Trojan War: Beginning III
Some of you may have even seen Troy, the movie with Brad Pitt playing a very sensitive Achilles and Orlando Bloom as a painfully wus Paris. The movie was good, despite the fact that it's really loosely based on the Trojan War, but seeing Helen was a big downer. I mean, she was hot (and that was great given my feelings about most artistic representations of the heroine), but what's awesome about Helen is that no one ever can really know her. She is profoundly multi-dimensional and beyond any one telling.
I'm here to tell you the story how those infamous thousand ships got launched, but, since you can go ahead and read Homer’s Iliad to see the version focusing on such heroes as Achilles and Hector, I will begin with the woman who got the blame, and I will begin at the beginning.
Leda was the very beautiful Queen of Sparta and married to King Tyndareus by loved by the King of the gods, Zeus himself. Only, this wasn't any old' seduction, as you may remember, Zeus was quite creative, and in this case, he took the shape of a swan. Less than a year later, Leda laid two eggs. The first contained Helen and Polydeuces and the second held Helen’s younger siblings: Clytemnestra and Castor. Helen and Polydeuces were Zeus' children, while the second egg belonged to Tyndareus. Anyway, Helen grew up in Sparta getting more and more beautiful until just after she hit puberty and really began to follow in her mother's footsteps by getting abducted.
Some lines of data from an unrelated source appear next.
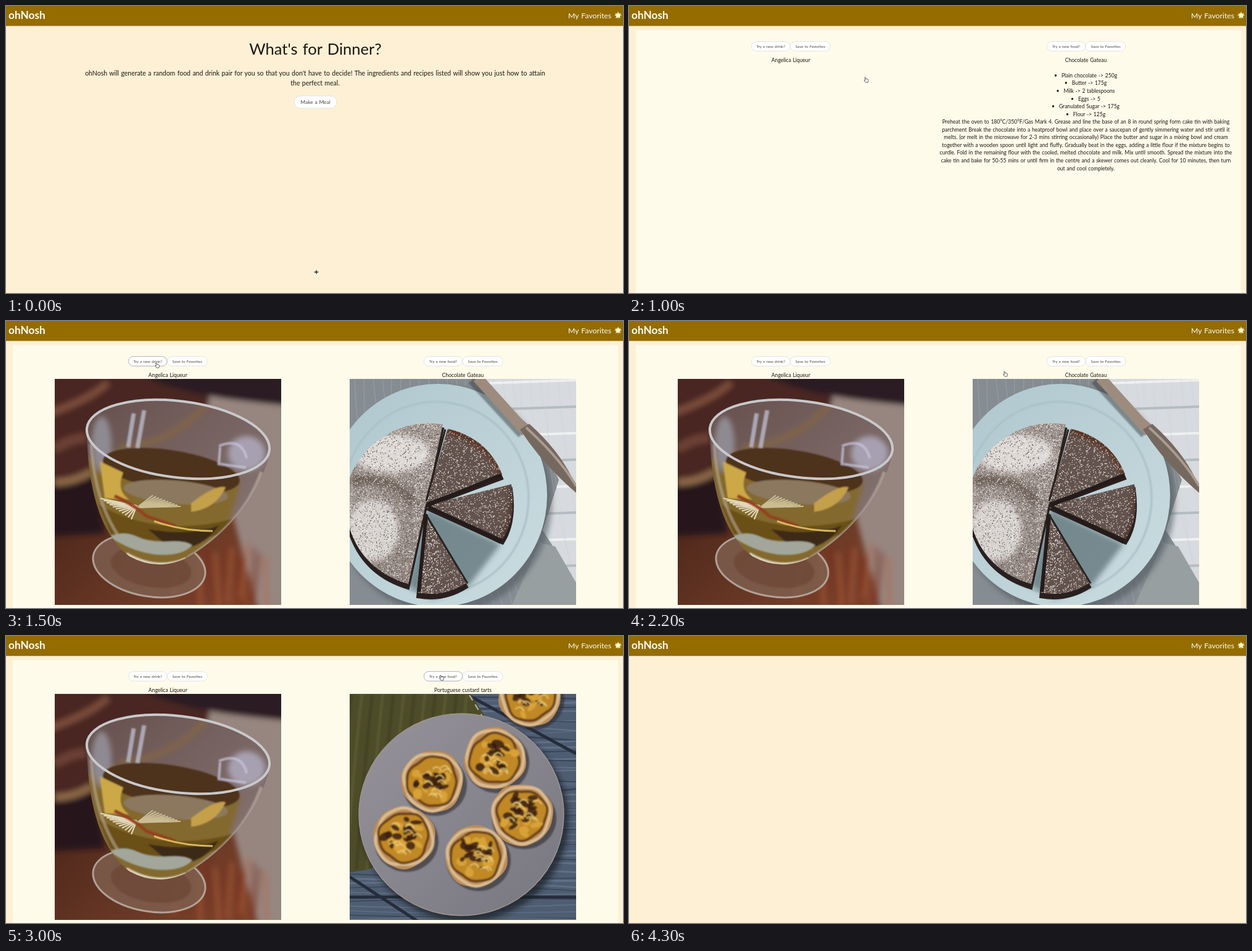
Recreate the animation shown at these times as an HTML page. Size 1000 by 466 pixels, loop 4.4 s.

```html
<!DOCTYPE html>
<html lang="en">
<head>
<meta charset="utf-8">
<title>What's for Dinner?</title>
<style>
  html, body { margin: 0; width: 100%; height: 100%; overflow: hidden; background: #fdf0d5; }
  #stage { display: block; width: 100vw; height: 100vh; }
  text { font: 8.54px Lato, "Open Sans", sans-serif; word-spacing: .07em; fill: #1b1710; }
  .mid { text-anchor: middle; }
  .header { fill: #fffdf3; }
  .logo { font-weight: 700; }
  .button rect { fill: #fff; stroke: #dcdcde; stroke-width: .8; }
  .button text { fill: #4b463c; }
  .ring { fill: none; stroke: #adadb3; stroke-width: .8; }
  .soft { filter: url(#soft); }
  .blur { filter: url(#blur); }
</style>
</head>
<body>
<svg id="stage" viewBox="0 0 1000 466" preserveAspectRatio="none"></svg>
<script>
const LOOP = 4400, STEP = 100;

let seed = 41;
const random = (min, max) => {
  seed = seed * 16807 % 2147483647;
  return min + (max - min) * seed / 2147483647;
};
const repeat = (count, draw) => Array.from({ length: count }, (_, i) => draw(i)).join('');

// "on" holds start/end pairs in ms.
const during = (on, content) => `<g data-on="${on}">${content}</g>`;
const text = (x, y, words, size = 8.54, kind = 'mid') =>
  `<text x="${x}" y="${y}" class="${kind}" style="font-size:${size}px">${words}</text>`;
const shape = (d, fill, extra = '') => `<path d="${d}" fill="${fill}" ${extra}/>`;
const line = (d, color, width, extra = '') =>
  `<path d="${d}" fill="none" stroke="${color}" stroke-width="${width}" ${extra}/>`;
const oval = (x, y, rx, ry, fill, extra = '') =>
  `<ellipse cx="${x}" cy="${y}" rx="${rx}" ry="${ry}" fill="${fill}" ${extra}/>`;
const tilt = (x, y, angle) => `transform="rotate(${angle} ${x} ${y})"`;
const button = (x, y, w, h, label, size) => `<g class="button">
  <rect x="${x}" y="${y}" width="${w}" height="${h}" rx="${h / 2}"/>
  ${text(x + w / 2, y + h / 2 + size * .34, label, size)}</g>`;
const ring = (x, y, w, h) => `<rect class="ring" x="${x}" y="${y}" width="${w}" height="${h}" rx="${h / 2}"/>`;
const pair = (x, gap, kind) =>
  button(x, 57.6, 62.5, 15.6, `Try a new ${kind}?`, 6.35) + button(x + 62.5 + gap, 57.6, 65, 15.6, 'Save to Favorites', 6.35);
const photo = (id, x, content) =>
  `<svg id="${id}" x="${x}" y="94" width="367" height="367"><g transform="translate(${-x} -94)">${content}</g></svg>`;
const recipe = (ingredients, steps) => {
  const row = i => 115.9 + i * 12.55;
  return ingredients.map((item, i) => text(740, row(i), '•\u2002 ' + item)).join('') +
    steps.map((step, i) => text(740.5, row(i + ingredients.length), step)).join('');
};

const star = (x, y, points, outer, inner, fill) => {
  const corners = Array.from({ length: points * 2 }, (_, i) => {
    const angle = i * Math.PI / points - Math.PI / 2, r = i % 2 ? inner : outer;
    return `${x + r * Math.cos(angle)},${y + r * Math.sin(angle)}`;
  });
  return `<polygon points="${corners.join(' ')}" fill="${fill}"/>`;
};

const drinkPhoto = `
  <rect x="79" y="94" width="367" height="367" fill="url(#wood)"/>
  <g class="blur">
    ${shape('M322 118 L460 135 V475 H412 C385 390 350 250 322 118Z', '#97857f')}
    ${shape('M60 80 H322 L330 130 L290 190 L140 250 L60 270Z', '#492720')}
    ${shape('M205 80 H460 V138 C390 130 270 122 205 80Z', '#2c1c20')}
    ${shape('M60 258 L145 250 L160 345 L60 350Z', '#25151a')}
    ${line('M70 150 Q140 125 165 100', '#7a4c3b', 12)}
    ${line('M79 208 Q105 190 130 190', '#6c4034', 16)}
    ${line('M79 262 Q110 262 140 244', '#8a6647', 13)}
    ${repeat(16, i => line(`M${285 + i * 9} ${360 + i % 4 * 8} l${random(-14, 8)} 90`, i % 3 ? '#7e2f1c' : '#b5623b', 5, 'opacity=".6"'))}
  </g>
  ${oval(232, 397, 92, 50, '#806150', 'opacity=".8" stroke="#c3bcb4" stroke-width="3" ' + tilt(232, 397, 10))}
  ${oval(235, 400, 66, 32, '#6b4330', 'opacity=".6" class="soft" ' + tilt(235, 400, 10))}
  ${shape('M131 176 C132 255 146 340 200 382 Q245 407 292 385 C355 350 415 280 428 210 A149 62 7 0 0 131 176Z', 'url(#glass)')}
  <g clip-path="url(#bowl)">
    <g class="blur">
      ${shape('M130 225 Q150 215 180 210 L380 262 L362 325 L292 400 H195 Q145 350 130 225Z', '#83692d')}
      ${line('M185 205 Q270 200 328 132', '#80634a', 11)}
      ${oval(155, 200, 16, 45, '#8f8a92')}${oval(390, 215, 30, 28, '#a7a0b0')}
    </g>
    <g class="soft">
      ${oval(268, 243, 112, 33, '#4d321f', tilt(268, 243, 9))}
      ${oval(275, 278, 85, 19, '#8b785f', tilt(275, 278, 5))}
      ${shape('M152 228 L190 246 Q178 275 200 290 L160 288Z', '#cca846')}
      ${shape('M300 296 Q340 265 356 270 Q340 305 300 310Z', '#c5a04b')}
      ${shape('M150 298 Q250 355 372 320 L352 345 Q270 370 170 345Z', '#6b5015')}
      ${shape('M230 338 Q300 350 345 332 Q320 370 270 372Z', '#3c2b12')}
      ${line('M224 145 L213 206 M207 150 L198 205', '#c3c9dc', 7, 'opacity=".7"')}
      ${line('M345 203 Q382 188 390 223 M347 205 L345 232 L389 238', '#c8c6de', 4, 'opacity=".75"')}
      ${line('M138 200 Q144 300 190 360', '#b9ab98', 5, 'opacity=".6"')}
      ${line('M414 245 Q385 330 294 385', '#b7aaa0', 6, 'opacity=".7"')}
      ${shape('M168 350 Q190 340 212 350 T262 358 T302 364 Q285 383 240 379 Q200 373 168 350Z', '#a3a79b')}
      ${line('M195 378 Q245 407 292 386', '#ddd3bd', 5)}
    </g>
  </g>
  ${repeat(11, i => line(`M212 300 L${153 + i * 5} ${288 + i * 3.4}`, '#e2d8bb', 2.2))}
  ${repeat(10, i => line(`M212 303 L${238 + i * 5} ${283 + i * 2}`, '#cbbd94', 2.2))}
  ${line('M176 284 Q210 300 228 317 L275 333', '#94401f', 5, 'class="soft"')}
  ${line('M240 325 Q285 341 335 341', '#d7b95f', 3)}
  ${oval(279, 192, 149, 62, 'none', 'stroke="#c9c9cb" stroke-width="4" ' + tilt(279, 192, 7))}`;

const dots = (count, color, size, x0, x1) => {
  const d = repeat(count, () => `M${random(x0, x1).toFixed(1)} ${random(164, 448).toFixed(1)}h${size}`);
  return line(d, color, size);
};
const cakeTop = 'M680 299 L708 168 A138 138 0 0 0 548 295 Q560 400 652 427Z';
const slices = 'M681 295 L716 175 Q780 190 804 249Z M684 299 L819 265 Q827 320 805 354Z M681 313 L747 425 Q710 449 667 441Z';
const cakePhoto = `
  <rect x="557" y="94" width="367" height="367" fill="#d7dade"/>
  ${repeat(9, i => line(`M780 ${101 + i * 43} L924 ${96 + i * 43}`, i % 2 ? '#b4bcc1' : '#eff0f1', 4))}
  ${shape('M557 94 H760 L860 180 L896 258 L870 340 L924 425 V461 H557Z', '#868d92')}
  ${repeat(24, i => line(`M${565 + i * 15} 94 q${random(-15, 30)} 180 60 367`, '#c4c9ca', 1, 'opacity=".3"'))}
  ${shape('M865 360 L890 366 L924 425 V461 H820Z', '#989fa1')}
  ${oval(708, 291, 177, 185, '#50595e', 'opacity=".6" class="blur"')}
  ${oval(700, 283, 177, 181, 'url(#plate)')}
  ${oval(697, 287, 150, 156, 'none', 'stroke="#a9c1c8" stroke-width="3" class="soft"')}
  ${line('M757 94 L838 182', '#2f3336', 20, 'opacity=".45" class="soft"')}
  ${line('M764 92 L843 180', '#9d8b7e', 17)}
  ${shape('M833 176 L848 167 Q908 220 930 284 Q872 236 833 176Z', '#75685f')}
  ${line('M843 173 Q898 223 924 268', '#a99b8f', 4)}
  <g class="blur">${shape('M650 430 L683 305 L802 362 L750 430 L690 452Z', '#4d6166', 'opacity=".65"')}</g>
  <g transform="translate(0 7)">${shape(cakeTop + slices, '#29201f', 'stroke="#29201f" stroke-width="4"')}</g>
  ${shape(cakeTop, 'url(#sugar)')}${shape(slices, '#63534d')}
  <g clip-path="url(#cake)">
    <g class="haze">
      ${oval(625, 215, 62, 32, '#dcd8d5')}${oval(595, 340, 42, 50, '#d6d2cf')}
      ${line('M715 176 Q785 192 807 250', '#5a3223', 14)}
      ${line('M821 267 Q827 325 802 359', '#4b3229', 10)}
      ${line('M560 260 Q630 250 665 300', '#75675f', 16)}
    </g>
    ${dots(2200, '#4c3e39', 1.1, 557, 700)}${dots(2600, '#f4f1ee', 1.2, 557, 700)}${dots(3200, '#e9e5e2', 1.2, 660, 823)}
  </g>
  ${line('M684 299 L803 250 M685 302 L802 359 M681 314 L669 440', '#241b1a', 6)}
  ${line('M681 292 L712 176 M680 313 L748 426', '#2b2220', 3)}`;

const wobble = (x, y, r, amount) => {
  const phase = random(0, 6);
  const corners = Array.from({ length: 48 }, (_, i) => {
    const a = i * Math.PI / 24, d = r + amount * (Math.sin(3 * a + phase) + Math.sin(7 * a - phase) / 2);
    return `${(x + d * Math.cos(a)).toFixed(1)} ${(y + d * Math.sin(a)).toFixed(1)}`;
  });
  return `M${corners.join('L')}Z`;
};
const tart = ([x, y]) => `
  ${oval(x + 4, y + 6, 52, 50, '#2f2a2e', 'opacity=".6" class="soft"')}
  ${shape(wobble(x, y, 50, 1.5), '#b88a58')}
  <g class="soft">
    ${line(wobble(x, y, 46, 1.5), '#dcbd91', 5)}
    ${shape(wobble(x, y, 40, 2), '#c08928', 'stroke="#6b4019" stroke-width="4"')}
    ${repeat(14, () => oval(x + random(-26, 26), y + random(-25, 25), random(4, 11), random(3, 9), '#d8a237', tilt(x, y, random(0, 360))))}
    ${repeat(16, () => oval(x + random(-28, 20), y + random(-28, 18), random(3, 11), random(2, 7), '#3a1f10', 'opacity=".85" ' + tilt(x, y, random(-40, 40))))}
    ${repeat(10, () => line(`M${x + random(-26, 18)} ${y + random(-24, 26)} q8 -8 14 3`, '#efce7c', 1.6))}
  </g>`;
const tartPhoto = `
  <rect x="557" y="94" width="367" height="367" fill="#4f5d72"/>
  ${repeat(50, i => line(`M557 ${98 + i * 7.4} q${random(120, 240)} ${random(-12, 12)} 367 ${random(-7, 7)}`, i % 3 ? '#6f7d94' : '#2b3546', random(1, 3), 'opacity=".6"'))}
  ${line('M745 94 L924 191 M557 391 L670 465 M557 424 H924', '#252d3b', 5)}
  ${shape('M557 94 H753 L776 130 L610 250 L594 378 L557 384Z', '#4c4c29')}
  ${repeat(12, i => line(`M${560 + i * 17} 94 q-12 100 -26 285`, i % 2 ? '#6d6c3d' : '#35351b', 5, 'opacity=".35" class="soft"'))}
  ${line('M751 96 L773 132', '#b9b8a1', 2, 'stroke-dasharray="10 8"')}
  ${oval(744, 299, 168, 165, '#191c24', 'opacity=".7" class="blur"')}
  ${oval(738, 290, 166, 164, 'url(#slate)', 'stroke="#a0938e" stroke-width="1.5"')}
  ${[[849, 97], [691, 236], [792, 199], [836, 290], [762, 358], [645, 327]].map(tart).join('')}`;

const gateau = recipe(
  ['Plain chocolate -&gt; 250g', 'Butter -&gt; 175g', 'Milk -&gt; 2 tablespoons', 'Eggs -&gt; 5', 'Granulated Sugar -&gt; 175g', 'Flour -&gt; 125g'],
  ['Preheat the oven to 180°C/350°F/Gas Mark 4. Grease and line the base of an 8 in round spring form cake tin with baking',
   'parchment Break the chocolate into a heatproof bowl and place over a saucepan of gently simmering water and stir until it',
   'melts. (or melt in the microwave for 2-3 mins stirring occasionally) Place the butter and sugar in a mixing bowl and cream',
   'together with a wooden spoon until light and fluffy. Gradually beat in the eggs, adding a little flour if the mixture begins to',
   'curdle. Fold in the remaining flour with the cooled, melted chocolate and milk. Mix until smooth. Spread the mixture into the',
   'cake tin and bake for 50-55 mins or until firm in the centre and a skewer comes out cleanly. Cool for 10 minutes, then turn',
   'out and cool completely.']);
const tarts = recipe(
  ['Plain Flour -&gt; 35g', 'Icing Sugar -&gt; 1 tbs', 'Puff Pastry -&gt; 375g', 'Caster Sugar -&gt; 250g', 'Egg Yolks -&gt; 7', 'Milk -&gt; 500ml'],
  ['Mix the flour and icing sugar, and use this to dust the work surface. Roll the pastry out to make a large rectangle. Roll up',
   'lengthways to create a long sausage. Cut the pastry into wheels and press each one into the hole of a muffin tin. Chill',
   'while you make the custard. Heat the sugar with a little water until syrupy, then stir in the milk and the flour. Add the egg',
   'yolks and whisk over a low heat until thick. Spoon the custard into the pastry cases and bake until golden and puffed, with',
   'dark patches on top. Leave to cool in the tin.']);

const gradient = (id, from, to) =>
  `<linearGradient id="${id}" x2="1" y2="1"><stop stop-color="${from}"/><stop offset="1" stop-color="${to}"/></linearGradient>`;
const stage = document.getElementById('stage');
stage.innerHTML = `
  <defs>
    ${gradient('wood', '#351913', '#85492f')}${gradient('glass', '#66504d', '#8a7a78')}
    ${gradient('plate', '#adc6cd', '#cbdde1')}${gradient('sugar', '#a79d98', '#8a7e78')}${gradient('slate', '#96929a', '#77777f')}
    <filter id="soft"><feGaussianBlur stdDeviation="1.2"/></filter>
    <filter id="blur"><feGaussianBlur stdDeviation="4"/></filter>
    <clipPath id="cake"><path d="${cakeTop + slices}"/></clipPath>
    <clipPath id="bowl"><path d="M131 176 C132 255 146 340 200 382 Q245 407 292 385 C355 350 415 280 428 210 A149 62 7 0 0 131 176Z"/></clipPath>
  </defs>
  <rect width="1000" height="466" fill="#fdf0d5"/>
  <rect width="1000" height="32.4" fill="#946c00"/>
  ${text(4, 21, 'ohNosh', 17.3, 'header logo')}
  ${text(911, 20, 'My Favorites', 12.3, 'header')}
  ${star(992, 15.3, 8, 6.5, 3, '#e5c96f')}${star(992, 15.3, 5, 5.5, 2.8, '#fff8d2')}
  ${during('0 700',
    text(501.5, 79, "What's for Dinner?", 25.5) +
    text(501, 112.7, "ohNosh will generate a random food and drink pair for you so that you don't have to decide! The ingredients and recipes listed will show you just how to attain", 10.5) +
    text(501, 128.5, 'the perfect meal.', 10.5) +
    button(467, 146, 69, 20, 'Make a Meal', 8.46))}
  ${during('600 700', ring(467, 146, 69, 20))}
  ${during('700 1000', '<rect x="11" y="39.5" width="981" height="61" fill="#fffbeb"/>' + pair(197.3, 2, 'drink') + pair(676, 2, 'food'))}
  ${during('1000 4100', '<rect x="11" y="39.5" width="981" height="427" fill="#fffbeb"/>' + pair(198.5, .3, 'drink') + text(262.3, 90.8, 'Angelica Liqueur'))}
  ${during('1200 4100', photo('drink', 79, drinkPhoto))}
  ${during('1400 2000', ring(198.5, 57.6, 62.5, 15.6))}
  ${during('1000 2500 2800 4100', pair(677.3, .3, 'food'))}
  ${during('1000 2500', text(740.5, 90.8, 'Chocolate Gateau'))}
  ${during('1000 1400', gateau)}
  ${during('1400 2500', photo('cakes', 557, cakePhoto))}
  ${during('2800 4100', text(740.5, 90.8, 'Portuguese custard tarts'))}
  ${during('2800 3000', tarts)}
  ${during('3000 4100', photo('tarts', 557, tartPhoto))}
  ${during('2400 2500 2800 3500', ring(677.3, 57.6, 62.5, 15.6))}
  ${during('3500 3800', ring(740.1, 57.6, 65, 15.6))}
  <g id="cursor">
    ${during('0 500', line('M-3.5 0H3.5M0 -3.5V3.5', '#fff', 3) + line('M-3.3 0H3.3M0 -3.3V3.3', '#222', 1.3))}
    ${during('500 4300', shape('M-2.4 -4 Q-1.6 -4.8 -.9 -3.8 L-.4 -1.6 L2.6 -1.2 Q3.8 -.8 3.5 1 L2.7 4 H-1 L-3.5 .8 Q-3.3 -.2 -2.2 .5 L-1.6 .9Z', '#fff', 'stroke="#555" stroke-width=".9"'))}
  </g>`;
stage.querySelector('.haze').classList.add('blur');

// time, x, y
const route = [
  [0, 503, 432], [200, 512, 395], [400, 536, 230], [600, 501, 155], [800, 501, 155],
  [1200, 268, 85], [1500, 245, 72], [1900, 245, 72], [2100, 450, 88], [2300, 770, 84], [2400, 706, 68],
  [3300, 706, 68], [3500, 770, 68], [3700, 770, 68], [4000, 951, 16], [LOOP, 951, 16]
];
const cursorAt = t => {
  const i = route.findIndex(point => point[0] > t);
  const [t0, x0, y0] = route[i - 1], [t1, x1, y1] = route[i];
  const p = (t - t0) / (t1 - t0), eased = p * p * (3 - 2 * p);
  return [x0 + (x1 - x0) * eased, y0 + (y1 - y0) * eased];
};

const timed = [...stage.querySelectorAll('[data-on]')].map(el => [el, el.dataset.on.split(' ').map(Number)]);
const cursor = document.getElementById('cursor'), drink = document.getElementById('drink');

function render(now) {
  const t = Math.floor(now % LOOP / STEP) * STEP;
  for (const [el, times] of timed) {
    const visible = times.filter(time => time <= t).length % 2;
    el.style.display = visible ? '' : 'none';
  }
  drink.setAttribute('height', t < 1300 ? 16 : 367);
  cursor.setAttribute('transform', `translate(${cursorAt(t)})`);
  requestAnimationFrame(render);
}
render(0);
</script>
</body>
</html>
```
The abductor was the equally famous Theseus, King of Athens. He took her to Aphidna and they did their thing for a good while. At any rate, his goal of banging a daughter of Zeus now accomplished, the king moved on. But Helen was still a hot commodity, and her family - especially her brothers who were heroes in their own right - wanted her back. Castor and Polydeuces (the Dioscuri) attacked Athens and got Helen back and even took some girl slaves of their own while they were there. Back home, Clytemnestra was already married (first to Tantalus and then to Agamemnon who we will see later) but Helen, well, now that she was home her unmarried status became an immediate problem.
As Mr. Robert Bell says, "Every red-blooded male in Greece who had heard of the gorgeous Helen dreamed of possessing her." The rule of Sparta was matrilineal and thus she was such a hot ticket because she also brought with her in marriage one of the most successful cities on the continent and a great powerful military force in Greece: the Spartan Army. Fortunately for Tyndareus, when Odysseus came (and ended up walking out with Penelope, Helen's cousin), he made a suggestion that suitors be required to swear an oath:
Whoever Tyndareus chose to be Helen's husband must be respected by the rest, and more than that, ready to defend that relationship against anyone who would try to steal her away.
As it turns out, Tyndareus randomly chose Menelaus. He was kind of like a noble, plain-looking, rich brat (since most of his power and money came from his powerful brother Agamemnon -the one that married Clytemnestra?). Yeah, well, anyway, when his granddad died he went for rituals and met Paris (his boytoy) and took him home and then LEFT him there while he took a trip to Crete. WTF!? Well, I assume he felt safe given the oath of the suitors. Well, Paris had the goddess Aphrodite herself.
Young, dashing, arrogant Paris seal the deal and off they went in his ship back to Thebes. Helen was NOT kidnapped! She willingly went with Paris. If she was kidnapped Paris would in millions of pieces by the Spartan people. Addition, Spartan women can protect them and can fight as well as the men.
Aphrodite had cursed both daughters of Tyndareus to be unfaithful and hey look; she was already sleeping with slaves! Even if she was in love, there was a whole lot of sorrow in her life and her relationships hurt a lot of people, not least of all Helen.